By Danielle Beavers
Precisely two years ago, I was on a plane going home during Winter Break of my junior year of college and I was agonizing about what I would do after graduation. I was an Ethnic Studies major with a passion for racial justice and an interest in policy, so pursuing a Masters in Public Policy seemed like a natural next step. When I returned for the remainder of my junior year, I began taking quantitative classes and attending networking events in the policy community. It was clear that policy was a powerful tool to enact systemic change, but I often found myself in spaces where people did not understand my ideals and the workplaces did not reflect and value the diversity I craved. I decided to hold off pursuing graduate school until I could find folks like myself in the policy world. I also knew I wanted to be at an organization where I would be trusted with meaningful work and not be confined to the copying room. By a series of coincidences and (I like to believe) fate, I ended up having both of those needs, and others fulfilled through the Economic Equity Fellowship at The Greenlining Institute.
What it’s Like in the Deep End
While Greenlining offers a variety of fellowships in most of their issue areas, they all essentially serve the same purpose – to prepare the next generation of leaders to advocate for communities of color. To do so, the Greenlining work model is to throw their fellows into “the deep end” with a great deal of responsibility and independence on their projects. This practice is backed by the philosophy that high professional expectations push fellows to meet and exceed their potential and to develop subject-matter expertise.

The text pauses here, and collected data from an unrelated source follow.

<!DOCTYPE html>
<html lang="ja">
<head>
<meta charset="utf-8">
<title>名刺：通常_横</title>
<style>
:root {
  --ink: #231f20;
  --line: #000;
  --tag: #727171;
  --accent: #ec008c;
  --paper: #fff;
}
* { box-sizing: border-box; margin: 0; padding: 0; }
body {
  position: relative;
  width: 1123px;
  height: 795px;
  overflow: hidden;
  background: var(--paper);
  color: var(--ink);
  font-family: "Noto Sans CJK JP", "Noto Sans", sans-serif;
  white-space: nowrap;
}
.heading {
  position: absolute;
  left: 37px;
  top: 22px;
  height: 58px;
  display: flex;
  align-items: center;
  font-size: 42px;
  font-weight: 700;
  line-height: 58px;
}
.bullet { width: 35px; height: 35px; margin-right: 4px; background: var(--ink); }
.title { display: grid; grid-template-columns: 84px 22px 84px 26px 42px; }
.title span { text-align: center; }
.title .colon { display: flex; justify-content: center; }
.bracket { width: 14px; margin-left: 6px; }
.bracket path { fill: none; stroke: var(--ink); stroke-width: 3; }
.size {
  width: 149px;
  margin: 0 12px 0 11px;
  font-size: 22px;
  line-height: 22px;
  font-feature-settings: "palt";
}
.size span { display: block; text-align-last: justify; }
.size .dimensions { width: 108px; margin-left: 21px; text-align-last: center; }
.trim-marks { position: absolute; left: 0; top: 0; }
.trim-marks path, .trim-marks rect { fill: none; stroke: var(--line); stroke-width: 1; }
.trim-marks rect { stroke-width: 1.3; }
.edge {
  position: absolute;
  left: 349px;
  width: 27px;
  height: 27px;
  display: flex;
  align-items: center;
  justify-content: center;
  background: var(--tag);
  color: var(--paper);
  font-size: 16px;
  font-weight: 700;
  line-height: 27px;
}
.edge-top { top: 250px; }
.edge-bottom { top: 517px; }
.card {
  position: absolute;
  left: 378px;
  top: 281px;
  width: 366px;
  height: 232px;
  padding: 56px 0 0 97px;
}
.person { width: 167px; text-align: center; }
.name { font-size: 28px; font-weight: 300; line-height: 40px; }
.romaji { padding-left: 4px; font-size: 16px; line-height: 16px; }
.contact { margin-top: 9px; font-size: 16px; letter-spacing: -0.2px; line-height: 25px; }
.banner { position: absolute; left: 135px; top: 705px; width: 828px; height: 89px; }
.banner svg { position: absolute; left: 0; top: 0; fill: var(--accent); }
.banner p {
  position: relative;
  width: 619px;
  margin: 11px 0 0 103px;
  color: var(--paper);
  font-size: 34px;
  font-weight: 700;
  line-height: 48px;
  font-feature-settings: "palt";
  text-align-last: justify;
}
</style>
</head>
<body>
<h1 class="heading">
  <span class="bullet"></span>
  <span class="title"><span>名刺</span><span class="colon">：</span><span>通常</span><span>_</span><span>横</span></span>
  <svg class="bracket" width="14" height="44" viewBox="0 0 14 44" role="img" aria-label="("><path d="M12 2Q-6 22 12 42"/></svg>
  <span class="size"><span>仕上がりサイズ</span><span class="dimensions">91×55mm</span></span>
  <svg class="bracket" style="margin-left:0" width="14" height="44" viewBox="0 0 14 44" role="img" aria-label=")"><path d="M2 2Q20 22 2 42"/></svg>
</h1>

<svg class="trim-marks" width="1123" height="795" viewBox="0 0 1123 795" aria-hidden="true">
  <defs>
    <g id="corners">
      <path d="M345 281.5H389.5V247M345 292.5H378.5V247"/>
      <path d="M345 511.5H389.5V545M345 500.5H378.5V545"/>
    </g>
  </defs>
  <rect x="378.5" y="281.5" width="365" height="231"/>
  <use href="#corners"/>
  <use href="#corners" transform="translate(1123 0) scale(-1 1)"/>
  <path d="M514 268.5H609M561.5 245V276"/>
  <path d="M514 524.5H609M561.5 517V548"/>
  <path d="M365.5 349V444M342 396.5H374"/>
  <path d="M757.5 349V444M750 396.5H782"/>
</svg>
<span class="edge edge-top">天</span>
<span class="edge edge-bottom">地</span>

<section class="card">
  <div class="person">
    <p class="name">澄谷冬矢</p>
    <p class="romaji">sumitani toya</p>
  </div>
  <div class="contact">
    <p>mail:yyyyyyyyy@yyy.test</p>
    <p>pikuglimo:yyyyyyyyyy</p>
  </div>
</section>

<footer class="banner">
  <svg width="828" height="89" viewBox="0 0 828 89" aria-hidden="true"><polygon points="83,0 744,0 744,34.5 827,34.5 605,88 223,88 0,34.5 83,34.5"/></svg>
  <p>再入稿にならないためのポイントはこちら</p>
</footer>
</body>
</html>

Even though I began my fellowship with only three economics classes under my belt, I was assigned to head up a project with federal regulators on the Dodd-Frank Act. I will admit that sometimes I do feel a little overwhelmed, but with the support of my team at Greenlining, I can see how my work will positively change how regulators and bankers treat people of color on a national level. Due to the training and support I have received, I can say all of this confidently just a few months into my fellowship.
In addition to the responsibility I am given, Greenlining distinguishes itself by the amount of exposure it gives fellows to decision makers in the private and public sector. The day after the election, the Economic Equity team and coalition members held meetings with top leaders at each of the financial regulatory agencies in Washington, DC. Our concerns and research were presented to esteemed people like Chairman Ben Bernanke of the Federal Reserve System and Director Richard Cordray of the Consumer Financial Protection Bureau. We spoke to them about our concerns on the lack of outreach on the Independent Foreclosure Review process for home mortgages and the progress of their Offices of Minority and Women Inclusion. All of this is made possible by Greenlining’s long history and advocacy work with stakeholders. I know my impact is made possible because I am able to stand on the shoulders of champions that came before me at Greenlining.

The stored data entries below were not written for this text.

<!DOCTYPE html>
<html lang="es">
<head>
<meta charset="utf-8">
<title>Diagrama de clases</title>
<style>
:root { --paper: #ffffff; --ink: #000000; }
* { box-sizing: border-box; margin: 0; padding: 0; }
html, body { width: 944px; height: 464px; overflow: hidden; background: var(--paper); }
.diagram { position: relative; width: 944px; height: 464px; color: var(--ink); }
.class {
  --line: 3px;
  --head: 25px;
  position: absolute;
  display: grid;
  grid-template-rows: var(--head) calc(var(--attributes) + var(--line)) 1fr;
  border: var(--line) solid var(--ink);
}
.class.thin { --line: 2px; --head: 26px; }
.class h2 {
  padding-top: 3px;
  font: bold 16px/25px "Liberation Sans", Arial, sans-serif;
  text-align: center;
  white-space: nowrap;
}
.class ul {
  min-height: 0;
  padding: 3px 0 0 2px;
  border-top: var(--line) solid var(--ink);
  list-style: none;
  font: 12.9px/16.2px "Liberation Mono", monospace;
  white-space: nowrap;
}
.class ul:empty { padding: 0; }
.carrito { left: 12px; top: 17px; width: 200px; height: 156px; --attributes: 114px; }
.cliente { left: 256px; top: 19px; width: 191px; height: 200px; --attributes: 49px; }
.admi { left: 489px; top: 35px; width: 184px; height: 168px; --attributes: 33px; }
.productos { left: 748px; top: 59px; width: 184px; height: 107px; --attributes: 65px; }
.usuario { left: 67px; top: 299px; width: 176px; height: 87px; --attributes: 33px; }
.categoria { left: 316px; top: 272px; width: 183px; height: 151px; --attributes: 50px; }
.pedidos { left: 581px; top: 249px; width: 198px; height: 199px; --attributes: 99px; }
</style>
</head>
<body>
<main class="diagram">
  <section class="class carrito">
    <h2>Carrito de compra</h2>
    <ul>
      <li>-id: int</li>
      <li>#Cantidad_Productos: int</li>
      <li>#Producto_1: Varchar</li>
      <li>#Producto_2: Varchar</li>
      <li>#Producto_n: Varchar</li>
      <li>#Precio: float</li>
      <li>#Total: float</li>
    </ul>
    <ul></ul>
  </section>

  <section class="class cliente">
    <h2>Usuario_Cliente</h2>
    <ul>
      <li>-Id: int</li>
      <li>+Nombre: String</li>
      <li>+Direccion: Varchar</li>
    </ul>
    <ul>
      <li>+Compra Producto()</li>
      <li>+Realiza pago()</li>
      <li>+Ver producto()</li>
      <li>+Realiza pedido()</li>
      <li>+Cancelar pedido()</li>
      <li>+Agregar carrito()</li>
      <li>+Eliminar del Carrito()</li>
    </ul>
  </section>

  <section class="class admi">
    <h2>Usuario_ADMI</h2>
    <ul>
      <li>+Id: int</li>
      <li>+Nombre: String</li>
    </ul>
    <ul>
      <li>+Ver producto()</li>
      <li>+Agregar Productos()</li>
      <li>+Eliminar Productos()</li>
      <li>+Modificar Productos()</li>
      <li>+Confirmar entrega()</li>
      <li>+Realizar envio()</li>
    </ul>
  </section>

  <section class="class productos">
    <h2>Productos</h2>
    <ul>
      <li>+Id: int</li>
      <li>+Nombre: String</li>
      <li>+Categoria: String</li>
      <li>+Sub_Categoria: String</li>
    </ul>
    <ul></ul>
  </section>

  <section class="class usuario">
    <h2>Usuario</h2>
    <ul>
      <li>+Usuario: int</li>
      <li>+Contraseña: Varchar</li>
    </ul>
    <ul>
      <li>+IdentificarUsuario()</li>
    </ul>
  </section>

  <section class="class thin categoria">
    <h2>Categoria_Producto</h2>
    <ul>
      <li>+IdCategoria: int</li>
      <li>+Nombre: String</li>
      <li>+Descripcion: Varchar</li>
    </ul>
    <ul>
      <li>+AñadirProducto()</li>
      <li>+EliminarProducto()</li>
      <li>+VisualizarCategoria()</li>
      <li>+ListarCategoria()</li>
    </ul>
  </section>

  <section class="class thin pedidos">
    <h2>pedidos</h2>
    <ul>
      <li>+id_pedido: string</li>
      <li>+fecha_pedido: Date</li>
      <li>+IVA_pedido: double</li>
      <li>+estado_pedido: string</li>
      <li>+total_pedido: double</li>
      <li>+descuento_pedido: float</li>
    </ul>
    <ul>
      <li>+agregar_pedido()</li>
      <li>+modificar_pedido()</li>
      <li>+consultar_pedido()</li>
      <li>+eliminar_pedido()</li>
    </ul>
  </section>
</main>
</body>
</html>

Applying to the Fellowship
The Greenlining Institute is located in Berkeley, California and has proven to be a great location for policy advocacy. The West Coast, and in particular the San Francisco Bay Area, has a progressive culture and so many change makers are within reach. It is typical for me to meet bank executives and coalition members in Berkeley, Oakland, and San Francisco a few times a month. Depending on the project, Fellows also travel within the state or throughout the country to meet with policy makers and other stakeholders. So far, I have traveled to Los Angeles, St. Louis, and Washington, DC. In January I will go to New York City to meet with some of the foundations that support our work.
The application process is competitive, but is a very straightforward process. It consists of a two-page personal statement, two recommendation letters, and a series of Skype interviews. The fellowship lasts for one year and typically begins at the very end of August. Fellows are paid a salary and are expected to work 37.5 hours a week. They also receive dental and medical insurance. The next application deadline for the Greenlining Fellowships is January, 25, 2013.

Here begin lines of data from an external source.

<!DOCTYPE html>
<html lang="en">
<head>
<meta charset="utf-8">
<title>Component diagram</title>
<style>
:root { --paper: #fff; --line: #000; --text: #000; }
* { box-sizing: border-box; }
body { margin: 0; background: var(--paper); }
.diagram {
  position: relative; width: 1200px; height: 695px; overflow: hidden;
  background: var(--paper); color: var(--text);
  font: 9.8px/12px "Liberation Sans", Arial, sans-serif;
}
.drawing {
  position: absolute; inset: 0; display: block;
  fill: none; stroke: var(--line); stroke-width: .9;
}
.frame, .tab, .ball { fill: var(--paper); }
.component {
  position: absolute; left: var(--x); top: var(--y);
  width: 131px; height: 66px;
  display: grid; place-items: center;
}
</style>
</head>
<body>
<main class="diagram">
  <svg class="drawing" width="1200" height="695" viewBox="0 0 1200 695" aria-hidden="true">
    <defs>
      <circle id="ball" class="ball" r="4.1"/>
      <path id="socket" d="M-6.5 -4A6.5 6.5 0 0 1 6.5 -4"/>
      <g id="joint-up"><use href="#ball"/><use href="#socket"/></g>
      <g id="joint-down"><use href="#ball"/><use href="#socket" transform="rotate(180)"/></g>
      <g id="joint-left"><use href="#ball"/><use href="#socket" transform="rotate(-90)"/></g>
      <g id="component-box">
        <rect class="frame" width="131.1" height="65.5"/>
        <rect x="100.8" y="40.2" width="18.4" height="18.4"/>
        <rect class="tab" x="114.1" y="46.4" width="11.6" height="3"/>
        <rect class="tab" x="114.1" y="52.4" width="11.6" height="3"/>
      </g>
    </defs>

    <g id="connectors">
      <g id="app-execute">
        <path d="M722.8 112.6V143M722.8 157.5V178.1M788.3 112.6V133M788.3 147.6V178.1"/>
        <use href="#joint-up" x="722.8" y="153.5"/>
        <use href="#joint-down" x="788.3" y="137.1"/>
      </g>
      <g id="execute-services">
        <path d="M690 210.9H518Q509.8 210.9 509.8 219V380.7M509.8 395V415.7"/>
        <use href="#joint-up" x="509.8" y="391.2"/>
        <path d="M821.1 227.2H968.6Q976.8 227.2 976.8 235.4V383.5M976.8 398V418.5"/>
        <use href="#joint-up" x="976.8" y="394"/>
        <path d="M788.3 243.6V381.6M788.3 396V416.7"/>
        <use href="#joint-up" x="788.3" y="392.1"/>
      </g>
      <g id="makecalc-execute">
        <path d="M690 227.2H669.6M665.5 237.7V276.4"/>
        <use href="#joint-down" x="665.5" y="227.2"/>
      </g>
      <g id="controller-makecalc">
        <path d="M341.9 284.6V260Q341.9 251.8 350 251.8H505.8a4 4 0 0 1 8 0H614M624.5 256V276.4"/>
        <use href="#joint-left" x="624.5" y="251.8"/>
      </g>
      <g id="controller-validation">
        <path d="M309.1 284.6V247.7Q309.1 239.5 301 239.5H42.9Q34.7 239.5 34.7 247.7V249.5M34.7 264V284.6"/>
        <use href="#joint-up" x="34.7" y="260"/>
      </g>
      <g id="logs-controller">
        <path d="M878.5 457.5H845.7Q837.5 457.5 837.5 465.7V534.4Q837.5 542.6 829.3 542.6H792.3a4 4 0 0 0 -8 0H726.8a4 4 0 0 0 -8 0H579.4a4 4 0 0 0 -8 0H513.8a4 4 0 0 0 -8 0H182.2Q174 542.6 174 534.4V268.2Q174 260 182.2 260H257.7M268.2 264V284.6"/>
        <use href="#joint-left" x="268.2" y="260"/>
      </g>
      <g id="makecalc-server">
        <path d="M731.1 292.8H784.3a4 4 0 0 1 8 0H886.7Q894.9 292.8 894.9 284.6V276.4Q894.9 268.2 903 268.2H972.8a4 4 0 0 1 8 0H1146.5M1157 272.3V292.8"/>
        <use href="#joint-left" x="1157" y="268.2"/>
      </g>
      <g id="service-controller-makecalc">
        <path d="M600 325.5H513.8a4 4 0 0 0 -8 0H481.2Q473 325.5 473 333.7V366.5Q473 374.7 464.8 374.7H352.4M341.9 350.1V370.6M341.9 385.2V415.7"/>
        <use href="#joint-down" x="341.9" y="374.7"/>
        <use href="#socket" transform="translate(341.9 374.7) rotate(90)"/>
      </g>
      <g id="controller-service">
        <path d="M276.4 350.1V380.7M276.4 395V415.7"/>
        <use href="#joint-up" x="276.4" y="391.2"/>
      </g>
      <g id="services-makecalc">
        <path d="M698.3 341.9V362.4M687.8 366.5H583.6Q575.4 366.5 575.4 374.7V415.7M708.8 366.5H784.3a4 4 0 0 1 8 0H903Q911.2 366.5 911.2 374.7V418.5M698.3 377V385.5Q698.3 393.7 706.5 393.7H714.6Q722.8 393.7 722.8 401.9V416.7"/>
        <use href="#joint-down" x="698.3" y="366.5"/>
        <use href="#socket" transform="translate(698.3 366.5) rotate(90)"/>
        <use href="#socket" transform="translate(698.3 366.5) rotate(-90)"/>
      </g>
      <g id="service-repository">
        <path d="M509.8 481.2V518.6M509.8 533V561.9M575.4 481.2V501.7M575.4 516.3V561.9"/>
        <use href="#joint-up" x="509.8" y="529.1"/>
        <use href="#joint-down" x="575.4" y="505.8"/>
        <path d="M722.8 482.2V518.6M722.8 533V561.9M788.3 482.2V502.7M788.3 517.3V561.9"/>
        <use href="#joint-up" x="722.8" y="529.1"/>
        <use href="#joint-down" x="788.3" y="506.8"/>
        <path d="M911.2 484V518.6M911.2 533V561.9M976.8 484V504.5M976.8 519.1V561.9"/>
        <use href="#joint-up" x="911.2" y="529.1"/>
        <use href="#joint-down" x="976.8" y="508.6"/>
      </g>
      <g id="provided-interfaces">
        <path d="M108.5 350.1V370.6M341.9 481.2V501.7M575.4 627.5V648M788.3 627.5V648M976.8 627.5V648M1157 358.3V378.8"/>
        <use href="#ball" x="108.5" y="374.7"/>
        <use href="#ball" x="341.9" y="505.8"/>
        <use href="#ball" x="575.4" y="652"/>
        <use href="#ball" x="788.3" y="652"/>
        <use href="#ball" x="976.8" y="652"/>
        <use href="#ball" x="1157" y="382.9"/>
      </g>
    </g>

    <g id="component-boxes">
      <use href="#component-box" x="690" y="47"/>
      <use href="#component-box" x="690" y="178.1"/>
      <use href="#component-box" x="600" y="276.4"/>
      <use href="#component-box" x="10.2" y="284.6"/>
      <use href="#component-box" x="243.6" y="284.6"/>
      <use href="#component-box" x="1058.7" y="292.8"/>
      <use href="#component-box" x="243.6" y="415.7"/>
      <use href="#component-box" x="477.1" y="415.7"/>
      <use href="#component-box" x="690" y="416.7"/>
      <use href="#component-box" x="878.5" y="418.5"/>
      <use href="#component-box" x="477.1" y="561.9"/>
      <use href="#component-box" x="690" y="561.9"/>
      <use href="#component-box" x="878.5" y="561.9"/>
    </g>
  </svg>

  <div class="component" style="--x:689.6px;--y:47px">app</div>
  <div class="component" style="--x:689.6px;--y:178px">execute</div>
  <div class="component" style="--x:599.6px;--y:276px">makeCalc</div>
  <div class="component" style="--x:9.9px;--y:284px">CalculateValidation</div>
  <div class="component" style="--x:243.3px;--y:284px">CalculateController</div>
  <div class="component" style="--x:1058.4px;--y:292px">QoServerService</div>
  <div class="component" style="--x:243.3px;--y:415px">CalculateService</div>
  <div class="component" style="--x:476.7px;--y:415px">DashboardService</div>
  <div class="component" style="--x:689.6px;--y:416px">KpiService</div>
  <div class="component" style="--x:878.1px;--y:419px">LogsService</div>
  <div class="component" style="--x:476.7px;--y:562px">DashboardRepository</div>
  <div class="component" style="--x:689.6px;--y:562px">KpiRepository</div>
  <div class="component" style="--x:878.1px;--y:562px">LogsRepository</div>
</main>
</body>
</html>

The nature of my work at Greenlining introduced me to like-minded people and organizations that I would have never met otherwise. My fellowship is not only teaching me the “language” of policy, but also how important it is to be able to communicate to folks and organizations coming from all walks of life. I am a big believer that engaging with multiple stakeholders in a collaborative fashion will lead to faster and sustainable change. In regards to my future career, Greenlining alumni have helped me identify graduate programs that better fit my interests. Greenlining has shown me that I’m happiest working on economic development policy focused on communities. If I had never spoken to seasoned professionals, I would have never heard of the degrees in Urban Planning that best incorporates and teaches about these principles. I plan to apply to graduate school next December, and am currently in the process of researching jobs that could better inform me of urban planning career paths.